[Collection entries]

----------------------------------------

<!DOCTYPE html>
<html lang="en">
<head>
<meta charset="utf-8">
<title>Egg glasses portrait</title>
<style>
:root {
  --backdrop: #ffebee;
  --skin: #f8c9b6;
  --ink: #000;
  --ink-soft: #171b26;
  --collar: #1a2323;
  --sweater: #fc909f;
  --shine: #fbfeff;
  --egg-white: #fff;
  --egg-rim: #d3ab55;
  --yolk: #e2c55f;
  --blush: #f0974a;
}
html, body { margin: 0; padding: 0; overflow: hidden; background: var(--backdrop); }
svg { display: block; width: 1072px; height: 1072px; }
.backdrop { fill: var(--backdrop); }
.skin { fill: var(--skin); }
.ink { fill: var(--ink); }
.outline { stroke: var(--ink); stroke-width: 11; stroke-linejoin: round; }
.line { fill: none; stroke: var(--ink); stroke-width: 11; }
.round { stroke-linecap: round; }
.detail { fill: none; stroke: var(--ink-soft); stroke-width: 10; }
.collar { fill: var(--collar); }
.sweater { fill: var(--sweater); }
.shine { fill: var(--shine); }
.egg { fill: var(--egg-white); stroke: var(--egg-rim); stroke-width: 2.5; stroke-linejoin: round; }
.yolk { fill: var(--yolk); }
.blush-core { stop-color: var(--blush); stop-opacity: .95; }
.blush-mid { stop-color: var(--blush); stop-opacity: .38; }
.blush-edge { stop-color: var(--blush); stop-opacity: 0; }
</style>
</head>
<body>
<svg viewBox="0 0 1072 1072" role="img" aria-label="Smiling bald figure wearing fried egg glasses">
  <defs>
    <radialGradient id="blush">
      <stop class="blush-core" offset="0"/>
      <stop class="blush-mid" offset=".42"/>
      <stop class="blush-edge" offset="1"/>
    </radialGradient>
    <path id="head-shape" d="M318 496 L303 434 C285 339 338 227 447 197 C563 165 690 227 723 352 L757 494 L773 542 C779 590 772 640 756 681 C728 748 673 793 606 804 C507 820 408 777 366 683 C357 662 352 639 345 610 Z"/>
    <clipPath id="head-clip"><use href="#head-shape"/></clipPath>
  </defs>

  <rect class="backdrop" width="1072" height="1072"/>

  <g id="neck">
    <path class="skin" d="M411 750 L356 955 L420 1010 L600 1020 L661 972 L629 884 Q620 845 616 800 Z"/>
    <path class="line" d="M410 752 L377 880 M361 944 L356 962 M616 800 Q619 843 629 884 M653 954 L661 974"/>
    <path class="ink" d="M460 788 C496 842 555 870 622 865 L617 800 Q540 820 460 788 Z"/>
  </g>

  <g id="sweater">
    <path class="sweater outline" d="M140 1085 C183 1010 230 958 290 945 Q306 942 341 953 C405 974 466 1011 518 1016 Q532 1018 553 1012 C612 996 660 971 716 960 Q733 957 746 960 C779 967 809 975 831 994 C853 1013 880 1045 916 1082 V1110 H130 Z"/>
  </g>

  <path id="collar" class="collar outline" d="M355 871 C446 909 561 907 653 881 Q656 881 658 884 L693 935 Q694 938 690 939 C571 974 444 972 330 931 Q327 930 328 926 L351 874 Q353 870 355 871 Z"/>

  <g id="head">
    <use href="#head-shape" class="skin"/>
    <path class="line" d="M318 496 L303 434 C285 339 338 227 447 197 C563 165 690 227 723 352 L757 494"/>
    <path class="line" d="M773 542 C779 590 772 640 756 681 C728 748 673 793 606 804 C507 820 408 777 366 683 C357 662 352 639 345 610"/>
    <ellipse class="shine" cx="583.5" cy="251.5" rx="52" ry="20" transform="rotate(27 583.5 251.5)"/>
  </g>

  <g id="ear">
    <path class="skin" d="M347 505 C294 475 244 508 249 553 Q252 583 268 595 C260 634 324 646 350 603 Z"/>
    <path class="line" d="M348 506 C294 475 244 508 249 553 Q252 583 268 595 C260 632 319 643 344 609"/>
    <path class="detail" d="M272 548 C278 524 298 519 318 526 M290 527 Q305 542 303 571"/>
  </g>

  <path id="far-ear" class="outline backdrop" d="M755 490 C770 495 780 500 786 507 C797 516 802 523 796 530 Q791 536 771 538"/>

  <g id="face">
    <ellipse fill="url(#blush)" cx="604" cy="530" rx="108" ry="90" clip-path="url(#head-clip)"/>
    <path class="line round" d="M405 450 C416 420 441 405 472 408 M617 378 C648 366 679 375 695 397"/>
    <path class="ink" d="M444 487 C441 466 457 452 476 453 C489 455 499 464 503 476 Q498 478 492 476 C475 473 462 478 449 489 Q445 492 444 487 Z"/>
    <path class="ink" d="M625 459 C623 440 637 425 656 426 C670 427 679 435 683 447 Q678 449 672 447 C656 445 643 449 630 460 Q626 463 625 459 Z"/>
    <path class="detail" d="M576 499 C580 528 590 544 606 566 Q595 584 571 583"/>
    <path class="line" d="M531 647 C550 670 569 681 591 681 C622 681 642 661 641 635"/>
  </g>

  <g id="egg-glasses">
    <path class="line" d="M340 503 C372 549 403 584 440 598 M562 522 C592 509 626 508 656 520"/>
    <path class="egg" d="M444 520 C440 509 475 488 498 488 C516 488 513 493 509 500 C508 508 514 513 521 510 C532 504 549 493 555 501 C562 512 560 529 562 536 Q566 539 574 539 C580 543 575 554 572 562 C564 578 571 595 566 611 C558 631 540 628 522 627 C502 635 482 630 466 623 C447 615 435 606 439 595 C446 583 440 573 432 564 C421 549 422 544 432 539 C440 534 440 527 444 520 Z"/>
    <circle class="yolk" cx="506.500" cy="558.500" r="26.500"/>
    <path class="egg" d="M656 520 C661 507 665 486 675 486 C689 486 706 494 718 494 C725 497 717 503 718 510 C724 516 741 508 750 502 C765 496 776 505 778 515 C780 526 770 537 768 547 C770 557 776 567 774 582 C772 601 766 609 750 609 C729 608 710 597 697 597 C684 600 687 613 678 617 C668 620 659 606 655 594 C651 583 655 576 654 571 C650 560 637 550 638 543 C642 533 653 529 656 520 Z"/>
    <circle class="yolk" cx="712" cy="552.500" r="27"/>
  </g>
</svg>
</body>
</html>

----------------------------------------

> [WHAT NEEDS TO BE DONE]: Return, in full, every line of these entries that holds "width".

> [ANSWER SECTION]:
svg { display: block; width: 1072px; height: 1072px; }
.outline { stroke: var(--ink); stroke-width: 11; stroke-linejoin: round; }
.line { fill: none; stroke: var(--ink); stroke-width: 11; }
.detail { fill: none; stroke: var(--ink-soft); stroke-width: 10; }
.egg { fill: var(--egg-white); stroke: var(--egg-rim); stroke-width: 2.5; stroke-linejoin: round; }
  <rect class="backdrop" width="1072" height="1072"/>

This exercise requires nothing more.